Meg, 19, and my eldest of four daughters, bought her first car just before Christmas.
As with so many things I have been realising of late, I only now am beginning to appreciate the anguish I put my own mother through as a young new driver.
Every time I left the house, keys to my fourth-hand, battered but beloved Austin Metro in hand, I heard the same phrase yelled out after me,
‘It’s not just you but everyone else on the road you have to worry about!’ a sentence that has actually gone through my mind pretty much every time I have attempted the North Circular as a responsible 30+ year old driver and all the years since.
Of course, for the thirteen or so years prior to any fear or safety awareness dawning on me, I was blissfully unaware of anyone else on the road. Sounds blaring from my one working, if extremely crackly speaker; ciggie in hand; no seatbelt; 8 or so mates crammed into the back of ‘Cruella’ (named by said mates as my driving style apparently bore more than a slight resemblance to Cruella Deville – my mother never knew this!).
Ambling in at 2am, after night whizzing up and down the Southend Arterial, chucking my keys on the table, smoke still in hand, I sometimes asked why mother was still up, as I headed to the kitchen for night time snacks.
Now I get it! Looking back, how on earth did she remain sane at all in those days before smart phones and family RAC membership?
Luckily, Meg is a lot more conscientious than I ever was at that age. And of course, I am hassling her constantly by text – berating her if she doesn’t reply immediately, then lecturing her she’s not texting while driving!
At then end of the day, if our young drivers are as careful as they can be, and abide by the safety rules, many dangers are out of our/their control.
We’re only 5 months into our new regime of me sleeping even less than usual, and Meg pulling over every 5 minutes to tell me to stop texting her, and we have already had 3 breakdowns.
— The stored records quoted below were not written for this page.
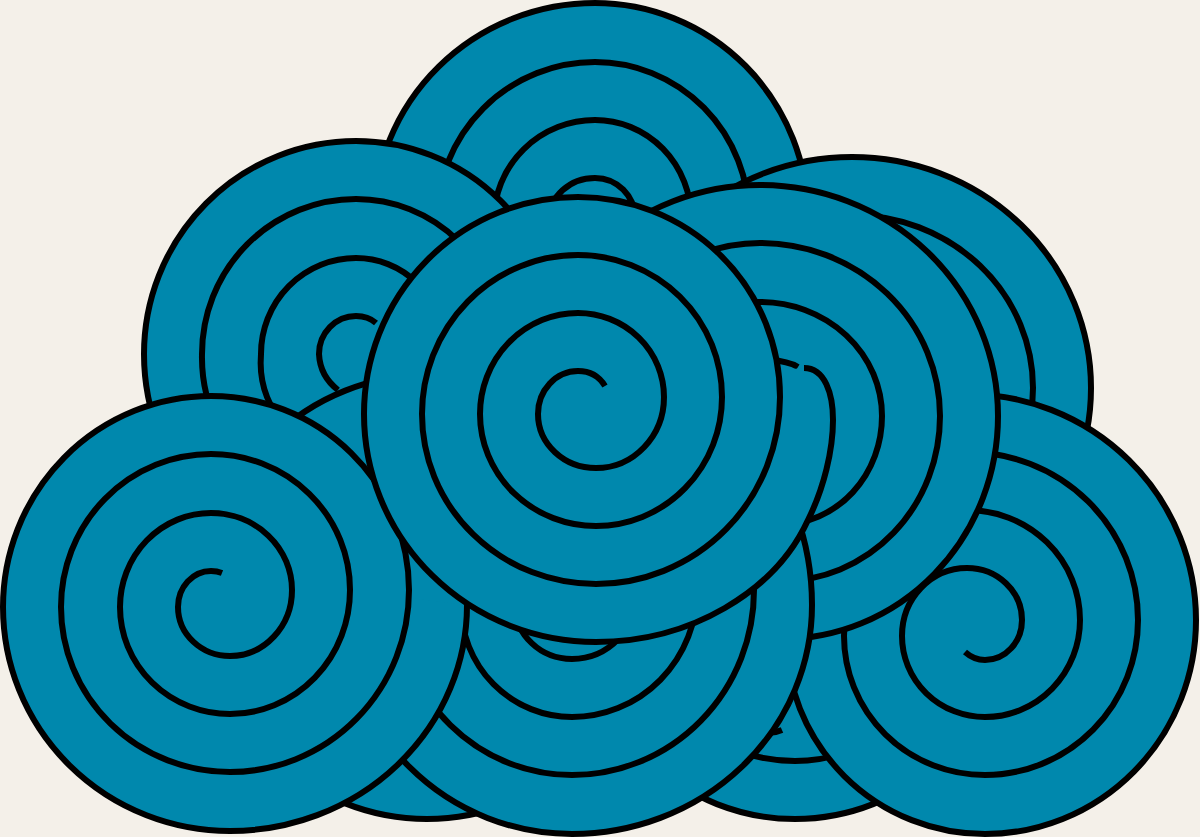
<!DOCTYPE html>
<html lang="en">
<head>
<meta charset="utf-8">
<title>Spiral cloud</title>
<style>
:root { --paper: #f4f0e9; --cloud: #0088ad; --ink: #000; }
html, body { margin: 0; overflow: hidden; background: var(--paper); }
svg { display: block; width: 1200px; height: 837px; background: var(--paper); }
.body { fill: var(--cloud); stroke: var(--ink); stroke-width: 6; }
.curl { fill: none; stroke: var(--ink); stroke-width: 6; }
</style>
</head>
<body>
<svg viewBox="0 0 1200 837" role="img" aria-label="Blue cloud made of overlapping spirals">
  <g id="top-spiral">
    <path class="body" d="M595 3 A221 217 0 0 0 374 220 A220 205 0 0 0 595 425 A213 207 0 0 0 808 218 A213 215 0 0 0 595 3 Z"/>
    <path class="curl" d="M437 220 A158 158 0 0 1 595 62 A154 156 0 0 1 749 218"/>
    <path class="curl" d="M494 220 A101 100 0 0 1 595 120 A96 98 0 0 1 691 218"/>
    <path class="curl" d="M549 220 A46 42 0 0 1 595 178 A40 40 0 0 1 635 218"/>
  </g>
  <g id="left-spiral">
    <path class="body" d="M356 141 A212 213 0 0 0 144 354 A230 226 0 0 0 374 580 A190 236 0 0 0 560 344 A204 203 0 0 0 356 141 Z"/>
    <path class="curl" d="M220 430 A154 155 0 0 1 202 354 A154 155 0 0 1 356 199 A146 146 0 0 1 502 345"/>
    <path class="curl" d="M280 420 A95 96 0 0 1 261 354 A95 96 0 0 1 356 258 A87 87 0 0 1 443 345"/>
    <path class="curl" d="M376 323 Q368 316 356 316 A37 38 0 0 0 319 354 Q320 376 338 390"/>
  </g>
  <g id="right-spiral">
    <path class="body" d="M852 157 A239 231 0 0 0 613 388 A239 231 0 0 0 852 619 A239 231 0 0 0 1091 388 A239 231 0 0 0 852 157 Z"/>
    <path class="curl" d="M852 215 A181 173 0 0 1 1033 388 L1032 410"/>
  </g>
  <circle id="lower-left-puff" class="body" cx="427" cy="597" r="222"/>
  <g id="lower-right-puff">
    <circle class="body" cx="795" cy="607" r="212"/>
    <path class="curl" d="M735 750 Q764 761 795 761 Q820 761 845 753"/>
    <path class="curl" d="M764 732 Q773 734 782 730"/>
  </g>
  <path id="bottom-right-spiral" class="body" d="M965 652 Q974 660 985 660 A37 40 0 0 0 1022 620 A55 52 0 0 0 967 568 A65 68 0 0 0 902 636 A83 81 0 0 0 985 717 A95 97 0 0 0 1080 620 A113 110 0 0 0 967 510 A123 126 0 0 0 844 636 A141 139 0 0 0 985 775 A153 155 0 0 0 1138 620 A171 168 0 0 0 967 452 A181 184 0 0 0 786 636 A199 198 0 0 0 985 834 A211 214 0 0 0 1196 620 A229 226 0 0 0 967 394"/>
  <g id="middle-right-spiral">
    <path class="body" d="M760 185 A236 231 0 0 0 524 416 A258 223 0 0 0 782 639 A216 223 0 0 0 998 416 A238 231 0 0 0 760 185 Z"/>
    <path class="curl" d="M700 254 Q730 243 760 243 A180 173 0 0 1 940 416 A158 165 0 0 1 782 581"/>
    <path class="curl" d="M750 302 L760 302 A122 114 0 0 1 882 416 A100 108 0 0 1 782 524"/>
    <path class="curl" d="M770 360 Q788 361 798 367"/>
  </g>
  <g id="bottom-spiral">
    <path class="body" d="M342 605 A230 229 0 0 0 572 834 A240 229 0 0 0 812 605 A232 250 0 0 0 580 355 Z"/>
    <path class="curl" d="M400 605 A172 170 0 0 0 572 775 A182 185 0 0 0 754 590 L753 560"/>
    <path class="curl" d="M461 605 A111 112 0 0 0 572 717 A125 127 0 0 0 697 590"/>
    <path class="curl" d="M515 605 A57 54 0 0 0 572 659 A66 69 0 0 0 638 590"/>
  </g>
  <path id="bottom-left-spiral" class="body" d="M222 573 Q217 571 211 571 A33 36 0 0 0 178 607 A52 49 0 0 0 230 656 A62 66 0 0 0 292 590 A81 77 0 0 0 211 513 A91 94 0 0 0 120 607 A110 107 0 0 0 230 714 A120 124 0 0 0 350 590 A139 136 0 0 0 211 454 A150 153 0 0 0 61 607 A169 165 0 0 0 230 772 A179 182 0 0 0 409 590 A198 194 0 0 0 211 396 A208 211 0 0 0 3 607 A227 224 0 0 0 230 831 A237 226 0 0 0 467 605"/>
  <path id="centre-spiral" class="body" d="M605 386 Q596 371 578 371 A40 43 0 0 0 538 414 A58 54 0 0 0 596 468 A68 71 0 0 0 664 397 A86 84 0 0 0 578 313 A98 101 0 0 0 480 414 A116 112 0 0 0 596 526 A126 129 0 0 0 722 397 A144 142 0 0 0 578 255 A156 159 0 0 0 422 414 A174 170 0 0 0 596 584 A184 187 0 0 0 780 397 A202 200 0 0 0 578 197 A214 217 0 0 0 364 414 A232 228 0 0 0 596 642 C690 642 775 592 808 520 C824 488 833 450 833 420 C833 394 825 368 804 368"/>
</svg>
</body>
</html>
The first being a rookie error of leaving the lights on and draining the battery.
Ashamedly, despite being with Meg when said incident took place, and being the retailer of booster cables for young drivers and women, as well as lots of car safety products and gifts. And having ensured the car was stacked full of every one of these products before we had even left the car showroom forecourt, neither of us knew how to actually use the jump lead booster cables.
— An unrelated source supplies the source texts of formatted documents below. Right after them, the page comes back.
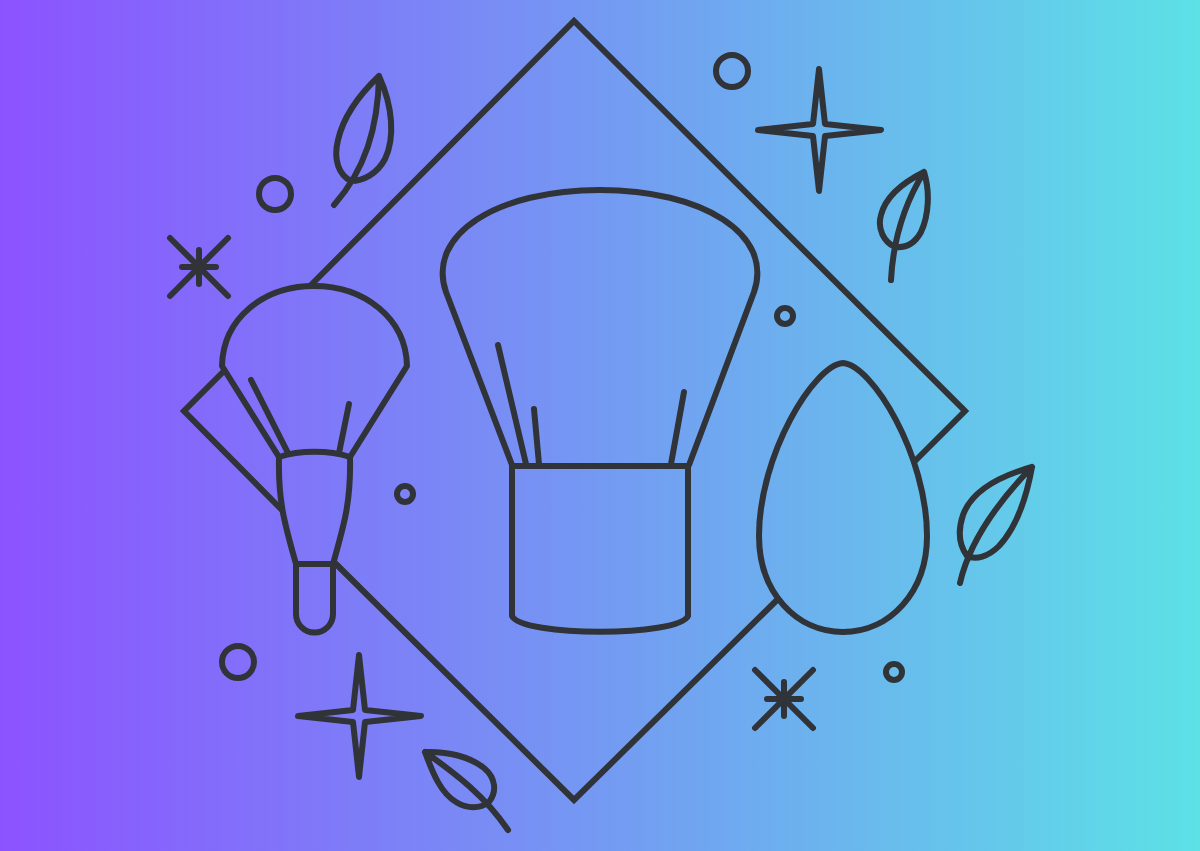
<!DOCTYPE html>
<html lang="en">
<head>
<meta charset="utf-8">
<title>Makeup brushes line art</title>
<style>
:root {
  --violet: #8c52ff;
  --aqua: #5ce1e6;
  --ink: #303338;
}
html, body { margin: 0; height: 100%; overflow: hidden; }
.artwork {
  display: block;
  width: 1200px;
  height: 851px;
  background: linear-gradient(90deg, var(--violet), var(--aqua));
}
.lines {
  fill: none;
  stroke: var(--ink);
  stroke-width: 6;
  stroke-linecap: round;
  stroke-linejoin: round;
}
.diamond { stroke-linecap: butt; stroke-linejoin: miter; }
</style>
</head>
<body>
<svg class="artwork" viewBox="0 0 1200 851" role="img" aria-label="Two makeup brushes and a blending sponge in a diamond frame with leaves and sparkles">
  <defs>
    <path id="star" d="M0-61 6-6 62 0 6 6 0 61-6 6-61 0-6-6Z"/>
    <path id="spark" d="M-29-29 29 29M29-29-29 29M0-17V17M-17 0H17"/>
    <circle id="ring-large" r="16"/>
    <circle id="ring-small" r="8"/>
  </defs>

  <g class="lines">
    <g class="diamond">
      <path d="M310 286 574 21 965 411 914 462"/>
      <path d="M778 599 574 800 335 563"/>
      <path d="M282 510 184 411 224 371"/>
    </g>

    <g id="kabuki-brush">
      <path d="M512 465 446 292C426 234 498 190 600 190S774 234 754 292L689 465"/>
      <path d="M512 466H688V616C678 637 522 637 512 616Z"/>
      <path d="M498 345 526 464M534 409 539 464M684 392 671 464"/>
    </g>

    <g id="powder-brush">
      <path d="M279 457 222 366C223 318 264 286 314 286S406 318 407 366L350 457"/>
      <path d="M279 457C300 450 329 450 350 457 351 500 345 522 333 564H296C284 522 278 500 279 457Z"/>
      <path d="M296 564V614A18.500 18.500 0 0 0 333 614V564"/>
      <path d="M251 380 288 453M349 404 339 453"/>
    </g>

    <path id="sponge" d="M843 363C872 365 927 455 927 536 927 592 890 632 843 632S759 592 759 536C759 455 814 365 843 363Z"/>

    <g id="leaves">
      <path d="M379 76C393 107 395 138 385 159 377 174 363 181 351 181 339 175 333 160 338 140 344 114 360 94 379 76ZM379 76C378 128 365 170 334 205"/>
      <path d="M924 172C930 191 929 215 921 232 914 245 905 248 895 247 884 242 877 229 881 215 886 195 904 182 924 172ZM924 172C903 206 893 242 891 280"/>
      <path d="M1032 467C1026 500 1015 529 999 546 988 557 976 560 967 556 959 545 958 530 963 515 972 490 1000 476 1032 467ZM1032 467C997 503 969 543 960 583"/>
      <path d="M425 752C448 751 470 757 484 768 496 778 497 792 489 802 480 809 467 809 456 802 441 793 433 774 425 752ZM425 752C456 774 485 796 508 830"/>
    </g>

    <g id="sparkles">
      <use href="#star" x="819" y="130"/>
      <use href="#star" x="359" y="716"/>
      <use href="#spark" x="199" y="267"/>
      <use href="#spark" x="784" y="699"/>
    </g>

    <g id="rings">
      <use href="#ring-large" x="732" y="71"/>
      <use href="#ring-large" x="275" y="194"/>
      <use href="#ring-large" x="238" y="662"/>
      <use href="#ring-small" x="785" y="316"/>
      <use href="#ring-small" x="405" y="494"/>
      <use href="#ring-small" x="894" y="672"/>
    </g>
  </g>
</svg>
</body>
</html>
There’s a story for another time. But needless to say, we do now!
The good news is the cables are now only £8 a set. That’s an extra 20 minutes sleep for you and me!